<<<<
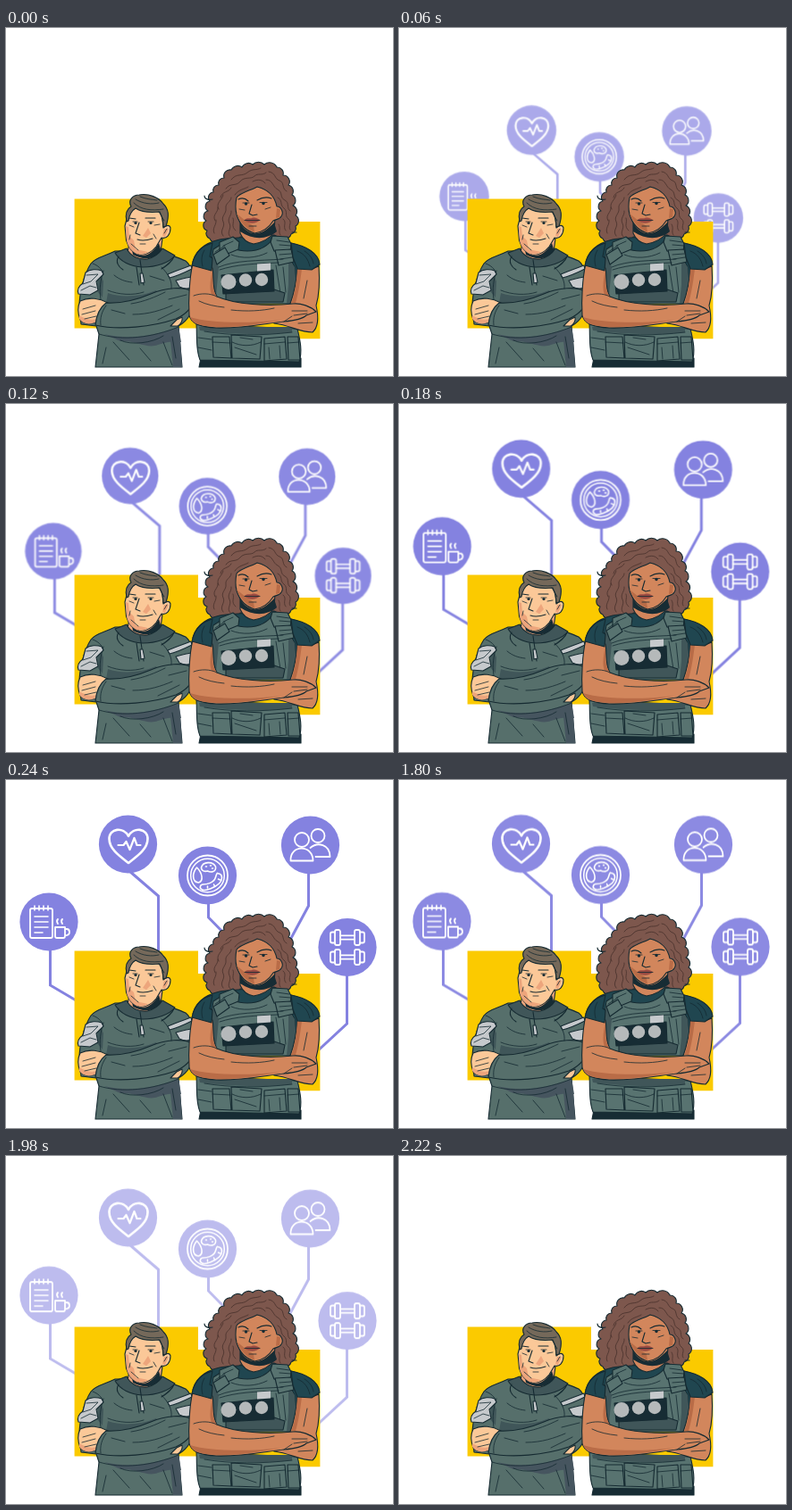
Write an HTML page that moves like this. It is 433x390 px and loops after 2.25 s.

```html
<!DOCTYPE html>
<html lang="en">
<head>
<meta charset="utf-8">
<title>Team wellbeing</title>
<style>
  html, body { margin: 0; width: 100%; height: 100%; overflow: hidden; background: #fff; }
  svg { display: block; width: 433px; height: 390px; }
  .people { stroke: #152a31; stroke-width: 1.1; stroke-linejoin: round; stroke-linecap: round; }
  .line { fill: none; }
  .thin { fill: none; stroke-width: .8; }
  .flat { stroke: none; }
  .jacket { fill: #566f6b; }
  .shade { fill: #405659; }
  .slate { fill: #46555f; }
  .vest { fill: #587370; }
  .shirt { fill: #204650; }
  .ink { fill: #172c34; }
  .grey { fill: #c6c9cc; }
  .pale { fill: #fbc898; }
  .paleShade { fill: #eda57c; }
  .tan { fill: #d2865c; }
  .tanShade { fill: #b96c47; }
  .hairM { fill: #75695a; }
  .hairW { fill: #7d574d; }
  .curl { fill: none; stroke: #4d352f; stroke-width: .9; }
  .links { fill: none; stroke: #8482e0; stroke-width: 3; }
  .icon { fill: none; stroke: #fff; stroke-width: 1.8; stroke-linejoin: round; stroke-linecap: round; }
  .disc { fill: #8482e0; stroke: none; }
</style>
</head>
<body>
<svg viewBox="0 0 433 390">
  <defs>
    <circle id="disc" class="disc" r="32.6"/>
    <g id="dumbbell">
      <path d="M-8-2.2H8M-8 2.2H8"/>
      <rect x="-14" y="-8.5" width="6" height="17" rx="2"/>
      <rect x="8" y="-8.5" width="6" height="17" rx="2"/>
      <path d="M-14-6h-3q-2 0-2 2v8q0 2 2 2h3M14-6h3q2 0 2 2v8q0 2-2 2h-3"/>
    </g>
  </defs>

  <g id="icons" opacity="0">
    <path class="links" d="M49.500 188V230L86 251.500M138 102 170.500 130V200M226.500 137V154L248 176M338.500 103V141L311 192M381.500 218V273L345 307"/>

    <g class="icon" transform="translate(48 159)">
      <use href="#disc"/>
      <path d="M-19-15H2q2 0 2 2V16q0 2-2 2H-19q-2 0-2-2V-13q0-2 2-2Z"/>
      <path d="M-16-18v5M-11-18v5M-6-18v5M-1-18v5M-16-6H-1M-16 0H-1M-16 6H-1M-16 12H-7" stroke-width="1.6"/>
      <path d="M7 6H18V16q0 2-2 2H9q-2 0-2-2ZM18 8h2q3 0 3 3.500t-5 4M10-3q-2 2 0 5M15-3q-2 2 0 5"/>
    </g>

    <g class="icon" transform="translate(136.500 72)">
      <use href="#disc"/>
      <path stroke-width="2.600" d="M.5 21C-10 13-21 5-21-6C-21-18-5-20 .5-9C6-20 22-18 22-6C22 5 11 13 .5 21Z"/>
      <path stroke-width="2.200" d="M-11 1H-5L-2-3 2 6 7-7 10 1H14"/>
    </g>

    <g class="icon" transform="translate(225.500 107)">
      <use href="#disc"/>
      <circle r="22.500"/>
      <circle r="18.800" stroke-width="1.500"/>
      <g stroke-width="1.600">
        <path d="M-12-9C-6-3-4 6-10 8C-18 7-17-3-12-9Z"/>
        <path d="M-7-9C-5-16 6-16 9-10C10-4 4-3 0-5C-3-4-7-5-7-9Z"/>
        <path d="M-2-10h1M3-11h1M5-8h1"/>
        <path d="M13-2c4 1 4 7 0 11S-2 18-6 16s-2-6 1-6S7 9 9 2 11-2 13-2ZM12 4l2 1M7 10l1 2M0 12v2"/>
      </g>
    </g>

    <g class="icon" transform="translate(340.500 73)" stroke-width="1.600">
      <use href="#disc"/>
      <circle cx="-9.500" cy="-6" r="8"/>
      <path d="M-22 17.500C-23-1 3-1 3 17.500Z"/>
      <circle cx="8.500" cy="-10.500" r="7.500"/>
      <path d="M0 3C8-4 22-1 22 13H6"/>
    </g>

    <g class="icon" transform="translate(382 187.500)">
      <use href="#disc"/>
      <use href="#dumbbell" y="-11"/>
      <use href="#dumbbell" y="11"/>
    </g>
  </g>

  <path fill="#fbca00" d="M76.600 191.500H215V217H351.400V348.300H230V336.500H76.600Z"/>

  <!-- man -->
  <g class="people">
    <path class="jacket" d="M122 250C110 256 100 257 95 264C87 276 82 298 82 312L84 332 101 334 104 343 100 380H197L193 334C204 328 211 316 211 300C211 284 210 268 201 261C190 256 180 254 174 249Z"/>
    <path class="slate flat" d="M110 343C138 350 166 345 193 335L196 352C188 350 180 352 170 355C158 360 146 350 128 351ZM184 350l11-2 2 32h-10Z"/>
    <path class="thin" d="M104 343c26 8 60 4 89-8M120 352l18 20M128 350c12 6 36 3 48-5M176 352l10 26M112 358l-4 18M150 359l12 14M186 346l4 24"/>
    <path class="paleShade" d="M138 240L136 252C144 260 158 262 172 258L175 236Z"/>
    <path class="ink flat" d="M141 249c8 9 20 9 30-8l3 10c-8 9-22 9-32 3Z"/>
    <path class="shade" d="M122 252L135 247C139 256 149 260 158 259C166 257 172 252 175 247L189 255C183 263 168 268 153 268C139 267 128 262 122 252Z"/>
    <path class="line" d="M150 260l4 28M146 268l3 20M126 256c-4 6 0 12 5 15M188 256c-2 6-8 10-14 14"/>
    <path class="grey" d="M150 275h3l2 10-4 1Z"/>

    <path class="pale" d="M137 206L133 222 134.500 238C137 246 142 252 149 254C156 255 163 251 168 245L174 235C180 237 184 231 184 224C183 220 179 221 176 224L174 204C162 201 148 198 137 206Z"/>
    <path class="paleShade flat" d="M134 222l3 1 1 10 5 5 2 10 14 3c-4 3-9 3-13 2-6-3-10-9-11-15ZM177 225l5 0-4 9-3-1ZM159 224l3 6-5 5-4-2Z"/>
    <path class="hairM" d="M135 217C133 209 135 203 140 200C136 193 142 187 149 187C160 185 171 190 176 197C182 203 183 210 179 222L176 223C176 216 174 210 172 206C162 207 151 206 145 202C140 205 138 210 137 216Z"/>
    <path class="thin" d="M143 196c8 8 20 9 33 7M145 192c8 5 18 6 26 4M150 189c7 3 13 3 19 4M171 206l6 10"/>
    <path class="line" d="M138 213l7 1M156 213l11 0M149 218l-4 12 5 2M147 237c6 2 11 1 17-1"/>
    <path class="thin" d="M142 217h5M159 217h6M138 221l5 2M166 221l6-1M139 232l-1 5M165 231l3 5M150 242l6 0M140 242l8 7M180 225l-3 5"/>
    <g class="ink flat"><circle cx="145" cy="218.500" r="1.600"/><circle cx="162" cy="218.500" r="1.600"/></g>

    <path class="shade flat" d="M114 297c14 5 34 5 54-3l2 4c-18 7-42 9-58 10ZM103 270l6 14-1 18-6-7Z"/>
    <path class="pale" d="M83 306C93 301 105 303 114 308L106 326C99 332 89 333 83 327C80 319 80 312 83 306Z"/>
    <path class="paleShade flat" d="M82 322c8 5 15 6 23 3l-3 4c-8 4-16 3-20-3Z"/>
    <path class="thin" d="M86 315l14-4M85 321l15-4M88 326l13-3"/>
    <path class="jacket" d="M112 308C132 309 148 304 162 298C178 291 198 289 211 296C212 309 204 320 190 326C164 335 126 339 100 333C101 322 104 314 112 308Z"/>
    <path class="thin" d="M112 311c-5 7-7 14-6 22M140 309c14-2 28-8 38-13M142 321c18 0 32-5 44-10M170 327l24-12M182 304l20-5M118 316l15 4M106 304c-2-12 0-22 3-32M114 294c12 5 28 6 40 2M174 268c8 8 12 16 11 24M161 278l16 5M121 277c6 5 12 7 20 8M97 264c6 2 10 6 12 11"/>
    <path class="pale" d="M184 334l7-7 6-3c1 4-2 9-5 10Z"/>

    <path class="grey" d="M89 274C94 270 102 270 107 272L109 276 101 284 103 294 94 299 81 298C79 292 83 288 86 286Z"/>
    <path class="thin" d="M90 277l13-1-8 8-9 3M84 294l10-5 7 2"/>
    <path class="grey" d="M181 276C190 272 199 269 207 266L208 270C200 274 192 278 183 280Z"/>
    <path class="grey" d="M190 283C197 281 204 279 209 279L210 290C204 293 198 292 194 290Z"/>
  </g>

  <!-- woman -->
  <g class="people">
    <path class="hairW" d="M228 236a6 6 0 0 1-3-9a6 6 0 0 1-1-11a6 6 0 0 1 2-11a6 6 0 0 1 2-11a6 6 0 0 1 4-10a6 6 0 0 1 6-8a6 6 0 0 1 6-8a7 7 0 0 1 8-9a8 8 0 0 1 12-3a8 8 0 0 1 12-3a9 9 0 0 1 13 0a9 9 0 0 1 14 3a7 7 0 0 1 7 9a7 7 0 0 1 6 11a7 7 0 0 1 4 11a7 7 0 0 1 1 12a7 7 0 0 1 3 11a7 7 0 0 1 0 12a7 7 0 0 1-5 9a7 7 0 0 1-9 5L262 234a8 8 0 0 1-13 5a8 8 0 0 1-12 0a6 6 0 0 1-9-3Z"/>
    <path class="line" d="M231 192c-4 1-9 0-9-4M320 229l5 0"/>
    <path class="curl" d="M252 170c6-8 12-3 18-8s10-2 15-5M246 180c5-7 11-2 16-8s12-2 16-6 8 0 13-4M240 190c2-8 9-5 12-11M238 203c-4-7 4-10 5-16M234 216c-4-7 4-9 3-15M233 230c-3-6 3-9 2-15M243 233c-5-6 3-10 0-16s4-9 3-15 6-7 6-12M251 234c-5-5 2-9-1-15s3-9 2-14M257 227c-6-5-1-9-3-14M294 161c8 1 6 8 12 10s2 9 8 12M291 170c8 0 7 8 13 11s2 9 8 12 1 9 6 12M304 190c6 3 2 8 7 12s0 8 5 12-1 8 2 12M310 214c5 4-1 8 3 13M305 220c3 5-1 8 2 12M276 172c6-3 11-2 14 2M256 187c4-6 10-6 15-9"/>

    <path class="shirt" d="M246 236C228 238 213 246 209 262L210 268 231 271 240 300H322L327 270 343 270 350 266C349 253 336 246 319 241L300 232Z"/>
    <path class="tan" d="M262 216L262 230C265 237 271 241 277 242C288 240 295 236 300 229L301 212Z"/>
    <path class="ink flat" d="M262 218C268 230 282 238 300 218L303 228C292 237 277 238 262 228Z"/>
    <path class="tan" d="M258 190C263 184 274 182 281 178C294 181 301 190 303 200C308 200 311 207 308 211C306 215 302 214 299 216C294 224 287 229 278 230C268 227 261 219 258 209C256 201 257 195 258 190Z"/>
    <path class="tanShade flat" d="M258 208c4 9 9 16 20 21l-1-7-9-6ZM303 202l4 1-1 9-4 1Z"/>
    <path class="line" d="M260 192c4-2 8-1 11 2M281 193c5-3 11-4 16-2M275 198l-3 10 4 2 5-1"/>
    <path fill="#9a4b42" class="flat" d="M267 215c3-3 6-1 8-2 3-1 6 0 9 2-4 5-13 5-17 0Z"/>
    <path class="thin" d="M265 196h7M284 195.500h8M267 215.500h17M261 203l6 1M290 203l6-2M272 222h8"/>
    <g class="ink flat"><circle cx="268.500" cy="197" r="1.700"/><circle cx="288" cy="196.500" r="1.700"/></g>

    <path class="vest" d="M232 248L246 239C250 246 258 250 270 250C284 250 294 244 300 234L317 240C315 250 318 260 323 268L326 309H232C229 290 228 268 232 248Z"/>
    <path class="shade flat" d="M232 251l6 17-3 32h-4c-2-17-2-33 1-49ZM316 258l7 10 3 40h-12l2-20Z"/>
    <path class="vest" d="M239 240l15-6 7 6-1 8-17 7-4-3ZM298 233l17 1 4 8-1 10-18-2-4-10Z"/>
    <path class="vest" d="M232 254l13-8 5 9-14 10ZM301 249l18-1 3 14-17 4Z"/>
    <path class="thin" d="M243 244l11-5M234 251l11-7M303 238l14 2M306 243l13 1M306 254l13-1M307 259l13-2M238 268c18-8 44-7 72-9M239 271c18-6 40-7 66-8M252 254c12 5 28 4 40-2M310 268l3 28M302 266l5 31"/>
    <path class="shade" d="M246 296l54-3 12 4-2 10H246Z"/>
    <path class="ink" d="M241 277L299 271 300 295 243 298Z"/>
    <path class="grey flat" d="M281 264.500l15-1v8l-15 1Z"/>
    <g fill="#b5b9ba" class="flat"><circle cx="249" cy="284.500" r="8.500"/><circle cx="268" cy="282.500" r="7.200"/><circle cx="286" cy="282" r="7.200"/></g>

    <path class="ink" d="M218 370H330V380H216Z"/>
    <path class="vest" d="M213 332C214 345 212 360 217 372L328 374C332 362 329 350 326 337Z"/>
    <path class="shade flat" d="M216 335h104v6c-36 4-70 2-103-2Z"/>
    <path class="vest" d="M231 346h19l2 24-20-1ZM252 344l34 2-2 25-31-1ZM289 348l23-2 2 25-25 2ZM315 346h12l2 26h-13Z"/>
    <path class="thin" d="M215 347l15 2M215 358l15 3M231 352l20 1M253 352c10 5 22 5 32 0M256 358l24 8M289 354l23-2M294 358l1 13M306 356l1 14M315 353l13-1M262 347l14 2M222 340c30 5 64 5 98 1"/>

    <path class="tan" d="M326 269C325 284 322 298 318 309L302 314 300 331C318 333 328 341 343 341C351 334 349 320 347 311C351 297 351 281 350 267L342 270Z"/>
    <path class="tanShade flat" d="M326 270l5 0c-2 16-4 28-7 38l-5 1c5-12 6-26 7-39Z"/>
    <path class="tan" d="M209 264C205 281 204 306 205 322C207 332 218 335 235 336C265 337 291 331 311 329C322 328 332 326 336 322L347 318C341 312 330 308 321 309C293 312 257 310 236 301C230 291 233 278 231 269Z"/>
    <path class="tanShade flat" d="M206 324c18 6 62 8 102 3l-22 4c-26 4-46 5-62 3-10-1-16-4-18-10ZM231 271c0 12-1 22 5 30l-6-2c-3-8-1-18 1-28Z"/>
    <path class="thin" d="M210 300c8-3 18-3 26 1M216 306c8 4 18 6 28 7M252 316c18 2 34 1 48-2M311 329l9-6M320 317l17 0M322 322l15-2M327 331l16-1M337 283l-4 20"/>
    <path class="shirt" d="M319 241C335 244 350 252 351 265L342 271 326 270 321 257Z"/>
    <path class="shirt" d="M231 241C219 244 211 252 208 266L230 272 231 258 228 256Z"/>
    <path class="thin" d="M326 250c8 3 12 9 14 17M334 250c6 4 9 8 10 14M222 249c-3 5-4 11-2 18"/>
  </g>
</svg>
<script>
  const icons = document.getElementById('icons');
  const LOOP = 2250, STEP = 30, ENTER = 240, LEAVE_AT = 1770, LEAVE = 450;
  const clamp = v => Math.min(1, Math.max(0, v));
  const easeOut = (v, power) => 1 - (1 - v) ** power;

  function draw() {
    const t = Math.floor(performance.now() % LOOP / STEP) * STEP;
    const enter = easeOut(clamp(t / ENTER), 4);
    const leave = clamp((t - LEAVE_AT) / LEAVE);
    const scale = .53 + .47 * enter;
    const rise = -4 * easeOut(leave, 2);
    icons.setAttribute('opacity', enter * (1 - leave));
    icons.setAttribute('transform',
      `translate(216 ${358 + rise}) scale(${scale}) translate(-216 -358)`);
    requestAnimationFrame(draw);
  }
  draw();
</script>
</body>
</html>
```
>>>>
Gather all lines from the listing above in which "icons" occurs.

  <g id="icons" opacity="0">
  const icons = document.getElementById('icons');
    icons.setAttribute('opacity', enter * (1 - leave));
    icons.setAttribute('transform',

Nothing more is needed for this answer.